WORKING DATA below:

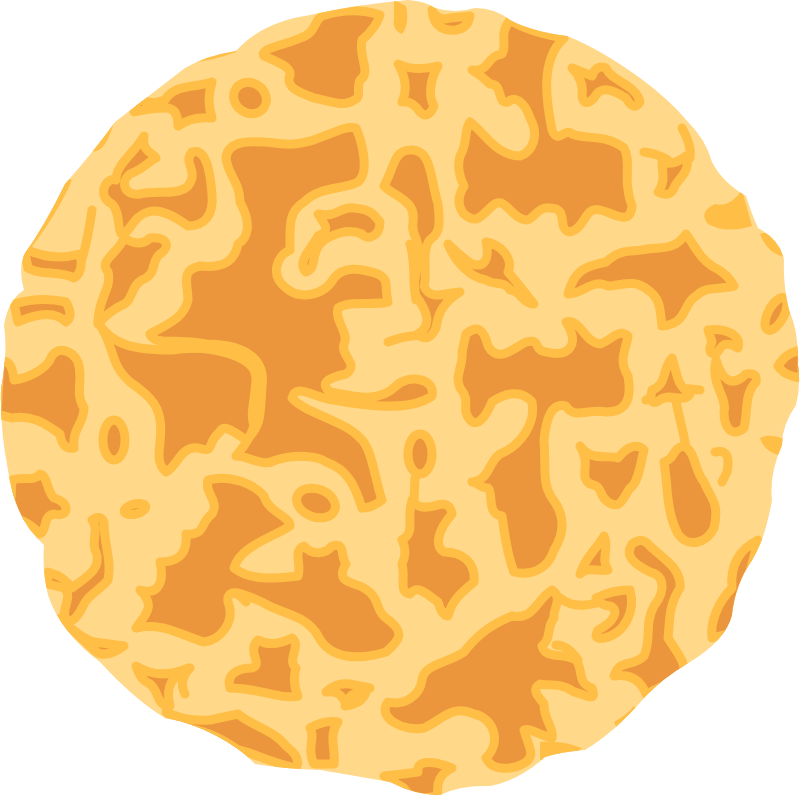
<!DOCTYPE html>
<html lang="en">
<head>
<meta charset="utf-8">
<title>Golden pancake</title>
<style>
:root { --paper: #ffffff; --batter: #ffd889; --edge: #ffbe45; --toasted: #eb953d; }
html, body { margin: 0; background: var(--paper); overflow: hidden; }
.pancake { display: block; width: 802px; height: 802px; }
.base { fill: var(--batter); }
.browning path, .browning ellipse { fill: var(--toasted); stroke: var(--edge); stroke-width: 9; stroke-linejoin: round; }
.glaze path, .glaze ellipse { fill: var(--edge); }
.trails path { fill: none; stroke: var(--edge); stroke-width: 9; stroke-linecap: round; stroke-linejoin: round; }
</style>
</head>
<body>
<svg class="pancake" viewBox="0 0 802 802" role="img" aria-label="Round pancake with toasted patches">
<defs>
<path id="rim" d="M408 0Q425 1 435 8Q455 14 475 8Q495 8 510 20Q530 31 567 36Q600 49 640 78Q670 100 688 122Q706 140 712 162Q722 182 746 196Q752 215 758 228Q780 240 784 260Q783 285 789 310Q799 332 798 365Q801 385 796 405Q782 425 782 445Q769 475 772 500Q765 540 752 560Q735 585 732 615Q726 640 690 662Q660 680 645 697Q615 732 585 750Q560 752 545 757Q520 780 490 786Q460 785 440 795Q415 795 390 782Q350 775 320 770Q285 769 255 764Q240 748 215 735Q190 722 165 718Q135 700 100 662Q60 632 48 595Q42 570 44 545Q15 520 8 470Q0 430 1 390Q8 350 4 325Q8 300 24 290Q18 270 24 255Q45 225 65 184Q95 150 115 122Q150 95 185 68Q205 56 236 51Q262 22 310 15Q360 4 408 0Z"/>
<clipPath id="inside"><use href="#rim"/></clipPath>
</defs>
<use class="base" href="#rim"/>
<g clip-path="url(#inside)">
<g class="glaze">
<path d="M194 62Q215 60 236 52L240 40L190 55Z"/>
<path d="M394 0L406 6Q410 24 402 34Q392 30 394 18Z"/>
<path d="M88 150Q104 158 114 122L95 130Z"/>
<path d="M15 268Q55 220 72 180L55 175L15 250Z"/>
<path d="M715 204Q730 208 742 190L752 226Q726 234 708 224Q698 212 715 204Z"/>
<path d="M760 234Q768 256 790 258L784 228Z"/>
<path d="M760 438Q772 432 790 442L782 456Q764 452 760 438Z"/>
<path d="M614 722Q628 714 634 706L640 715L620 735Z"/>
<path d="M540 742Q560 740 582 748L570 758L540 760Z"/>
</g>
<g class="trails">
<path d="M92 210C88 238 84 256 78 270"/>
<path d="M410 244C416 262 412 280 416 300"/>
<path d="M388 342Q410 334 424 336"/>
<path d="M415 478L414 500"/>
<path d="M676 372C670 394 682 420 686 448"/>
<path d="M682 128Q692 146 690 158"/>
<path d="M680 388L700 390M644 152Q658 154 668 160M646 400Q662 390 670 398"/>
<path d="M715 452Q732 448 727 472L722 482"/>
<path d="M560 598Q575 610 600 602M556 645Q568 645 578 660"/>
<path d="M228 592Q238 592 246 602M345 706Q362 704 366 692"/>
<path d="M185 694Q178 680 190 668"/>
</g>
<g class="browning">
<!-- Upper edge -->
<path d="M322 16Q352 6 380 15Q376 28 362 40C358 58 372 72 360 80C356 88 362 98 354 100C344 108 326 100 314 98C298 92 288 88 289 78C294 68 282 64 264 56C258 48 290 44 300 38C316 34 314 20 322 16Z"/>
<path d="M432 10Q438 22 450 18L470 16Q468 28 456 30Q434 32 432 10Z"/>
<path d="M398 64Q416 72 438 66C430 80 428 96 434 106Q428 120 420 112Q412 100 402 102Q410 84 398 64Z"/>
<path d="M510 20Q528 32 564 38C540 60 546 100 552 130C558 146 566 126 572 134C588 140 606 134 624 148C632 162 622 180 632 206C630 226 616 214 600 210C584 206 586 228 570 232C556 230 570 208 550 208C534 206 534 226 520 218C508 212 504 196 492 206C480 218 476 224 464 214Q454 202 464 186Q456 170 460 156C468 144 464 128 470 122C484 132 496 156 520 156C532 152 540 136 530 118C524 100 514 96 508 102C496 104 504 84 490 84Q482 76 472 70C490 72 486 56 502 54C508 44 498 36 510 20Z"/>
<path d="M572 68Q582 72 592 76Q596 64 606 68C612 82 636 84 640 102Q634 112 626 98C610 88 600 86 594 98Q584 108 582 96Q584 80 572 68Z"/>
<path d="M138 98Q150 106 165 100C174 84 194 88 212 82Q206 100 212 118Q192 116 178 126Q178 108 166 108Q150 108 134 112Z"/>
<ellipse cx="250" cy="98" rx="17" ry="15" transform="rotate(35 250 98)"/>
<!-- Left side -->
<path d="M144 136C142 152 152 152 156 158C148 162 142 170 130 174C120 182 124 196 140 194C154 190 178 196 188 186C200 170 182 164 192 152C206 148 210 170 212 194C214 216 204 226 188 226C174 216 160 208 148 212C134 216 132 228 124 234C116 236 122 214 112 204C96 196 106 176 116 180C116 164 134 154 144 136Z"/>
<path d="M124 238Q140 248 150 238C166 236 172 246 160 254C150 262 158 274 142 280C130 286 134 302 120 306Q106 314 98 324C98 296 112 290 108 272C98 260 118 254 124 238Z"/>
<path d="M24 248Q50 262 80 254Q84 272 74 278C60 270 40 276 28 268Z"/>
<path d="M14 304Q40 296 66 302Q74 316 66 322C54 310 36 314 18 322Z"/>
<path d="M0 362Q12 358 14 380C28 378 44 370 50 360C56 344 72 350 78 362C84 380 74 392 84 408C84 424 72 428 74 448Q62 450 60 434C48 426 34 414 12 418L-3 414Z"/>
<ellipse cx="114" cy="440" rx="11" ry="20"/>
<path d="M98 322C112 346 136 350 172 350C210 344 258 356 256 380C254 408 250 412 254 426C248 444 240 450 236 456C250 456 262 468 276 460C296 454 318 456 326 462C350 470 356 490 362 508Q372 508 382 500C374 476 372 448 360 438C344 420 306 414 292 398C296 382 314 398 334 400C366 406 410 412 432 396C436 378 408 374 396 386C378 404 352 396 330 392C320 384 326 378 346 374C360 364 340 356 344 344C350 334 334 320 338 308C350 300 370 306 388 302C384 286 390 280 378 274C360 268 344 266 334 278C324 296 300 300 286 288C270 276 276 256 290 250C290 226 288 212 304 202C320 186 342 190 358 182C370 172 362 142 356 128C340 124 316 146 286 144C260 142 228 136 226 158C228 176 240 182 240 202C252 224 248 238 238 244C234 264 220 268 200 266C180 270 188 284 188 300C184 318 168 324 150 334C154 346 176 338 206 344C240 344 266 356 262 386C260 414 262 426 246 440C232 430 222 424 220 432C206 442 216 454 198 448C180 446 178 466 166 472C152 460 164 440 160 420C158 402 144 392 130 382C108 362 116 348 98 322Z"/>
<path d="M12 480C24 476 34 482 40 474C48 476 46 490 54 498C70 502 70 518 54 514C42 516 48 530 40 534Q30 522 10 516Z"/>
<ellipse cx="135" cy="509" rx="11" ry="5" transform="rotate(-15 135 509)"/>
<path d="M92 520Q100 514 104 522C104 546 112 560 108 580C98 592 88 594 82 608Q74 624 66 620C60 608 74 598 64 588L48 584L48 572Q64 576 72 588C88 576 102 568 96 552C90 542 100 530 92 520Z"/>
<!-- Centre -->
<path d="M384 186C394 168 394 150 410 150C432 148 430 178 438 204C440 224 440 232 432 238C420 246 428 276 424 286C430 302 448 292 460 292C444 302 438 312 436 328Q428 344 418 334C432 326 428 312 416 296C410 276 424 262 416 238C408 226 418 218 410 206C400 194 394 196 384 186Z"/>
<path d="M318 214C338 218 340 206 354 208C374 210 374 216 380 222C380 238 366 240 362 234C348 228 332 234 322 242C310 252 318 268 306 272C296 262 312 248 318 236C332 230 324 224 318 214Z"/>
<path d="M448 244Q460 256 472 264C484 268 490 260 486 242C500 244 514 258 508 272C520 286 526 294 534 304C522 304 520 290 510 290C504 280 494 286 486 280C472 278 456 264 448 244Z"/>
<ellipse cx="420" cy="454" rx="12" ry="20"/>
<path d="M412 500Q418 510 434 506Q450 500 452 514C438 530 434 546 444 552C462 552 476 562 474 582C462 592 452 600 448 616Q442 616 438 602C426 594 418 584 410 594C398 592 406 578 402 564Q408 552 402 540C416 532 406 520 412 500Z"/>
<ellipse cx="316" cy="503" rx="20" ry="14" transform="rotate(20 316 503)"/>
<!-- Right side -->
<path d="M568 294C574 270 586 266 606 262C620 248 634 252 642 250C658 246 674 252 686 234C696 248 700 258 712 266Q728 274 734 286C716 290 706 286 696 296C682 304 688 324 662 326C660 308 660 298 648 290C634 278 620 286 608 286C592 278 584 294 568 294Z"/>
<path d="M466 334C478 324 484 330 488 346C498 364 514 348 526 342C542 338 532 350 546 352C570 358 580 344 566 322C580 318 584 342 600 344C612 340 618 328 628 336C626 350 618 360 628 376C632 400 626 412 606 412C588 408 574 420 566 406C552 402 546 418 544 440C546 468 542 484 552 498C566 516 564 534 554 550C548 570 530 576 514 572C506 552 504 528 502 516C486 514 494 494 488 488C480 488 478 482 472 482C490 480 488 462 500 454C520 446 536 424 532 402C522 390 506 392 492 402C486 416 478 428 470 420C460 408 472 402 460 388C454 374 464 366 462 352Z"/>
<path d="M580 446C592 462 606 454 618 458C626 448 636 442 644 450C640 466 638 484 630 488C622 500 620 510 608 502C598 496 604 486 590 484C578 476 592 466 580 446Z"/>
<path d="M686 156C692 172 676 180 674 188Q670 198 658 192C666 182 662 170 662 162Q674 166 686 156Z"/>
<path d="M672 358C678 376 676 384 690 394C684 404 670 392 660 400Q648 408 652 390C668 384 662 368 672 358Z"/>
<path d="M708 330C724 328 742 334 738 348C724 340 722 346 716 354Q706 354 712 342Z"/>
<path d="M716 360C722 380 732 388 746 374Q758 372 756 382C744 394 748 412 744 428C732 438 724 428 724 412C728 398 710 384 716 360Z"/>
<path d="M664 462C676 458 672 448 684 446C696 452 694 470 704 482C710 498 720 502 714 528C706 544 688 548 678 534C666 512 668 486 664 462Z"/>
<ellipse cx="776" cy="314" rx="8" ry="18" transform="rotate(28 776 314)"/>
<path d="M778 366Q786 352 802 350L802 378Q784 376 778 366Z"/>
<path d="M604 536C610 548 600 558 608 570C596 572 590 566 580 574C586 556 596 550 604 536Z"/>
<path d="M632 544Q642 536 650 546C662 558 682 568 680 588C668 606 670 622 668 638C678 654 686 662 684 676L646 694C640 678 628 674 614 676C620 658 632 668 644 656C652 638 644 624 654 606C668 588 662 574 650 572C634 564 624 556 632 544Z"/>
<path d="M596 598Q612 590 630 590C636 612 624 634 604 638Q592 640 598 630C614 622 620 610 610 606Q602 606 596 598Z"/>
<path d="M758 540C738 550 730 566 732 588C718 602 710 622 712 638L735 632Z"/>
<!-- Lower edge -->
<path d="M208 480C230 474 254 484 264 496C268 512 290 516 290 526C272 538 240 546 234 568C252 582 278 578 298 576C302 562 292 552 304 546C312 556 326 554 332 546C346 542 340 556 346 564C336 580 348 582 360 586C382 596 374 610 386 618C406 632 400 640 386 652C360 660 330 660 318 636C306 614 280 614 262 602C244 594 226 586 228 602C236 622 220 640 204 642C178 634 162 622 136 628C146 614 156 606 140 590C160 596 164 580 160 562C176 562 188 556 186 534C206 536 200 522 212 514C220 500 204 494 208 480Z"/>
<path d="M258 640Q272 648 292 638C302 646 286 660 296 668Q292 682 298 696C280 700 260 688 230 688C226 674 238 668 252 668C264 664 246 652 258 640Z"/>
<path d="M388 702C404 706 420 696 422 680C424 664 446 664 464 652C478 634 492 624 512 616C534 620 536 600 552 590C564 598 552 610 554 618C546 628 552 638 542 646C546 660 562 652 576 660C584 670 576 682 592 688C598 704 584 694 574 692C562 682 546 686 540 684C530 690 540 698 544 704C544 722 554 726 552 738C536 734 532 728 524 730C528 746 536 754 526 762C514 770 492 772 486 758C502 742 494 718 474 714C452 704 442 720 424 728C404 732 376 718 388 702Z"/>
<path d="M326 692Q336 682 350 684L370 688C360 696 352 688 346 704C342 696 338 690 326 692Z"/>
<path d="M136 666C152 676 170 676 188 668C176 676 164 682 170 706C156 706 160 692 150 684Q140 680 136 666Z"/>
<path d="M60 618Q80 638 94 642L124 646Q104 660 94 650Z"/>
<path d="M166 712Q186 722 210 720L238 714C252 726 274 730 286 746Q302 758 296 768C268 762 252 752 238 750Q210 730 184 728Z"/>
<path d="M310 728Q324 720 338 722C328 736 336 748 334 764L314 764C306 748 316 738 310 728Z"/>
<path d="M384 776Q404 774 418 772C416 760 432 760 452 768C440 774 436 782 438 796Q410 802 404 788Z"/>
</g>
</g>
</svg>
</body>
</html>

End of WORKING DATA.

WORK REQUIRED: Every line above that holds the string "pancake" should be returned.

EXPECTED ANSWER:
<title>Golden pancake</title>
.pancake { display: block; width: 802px; height: 802px; }
<svg class="pancake" viewBox="0 0 802 802" role="img" aria-label="Round pancake with toasted patches">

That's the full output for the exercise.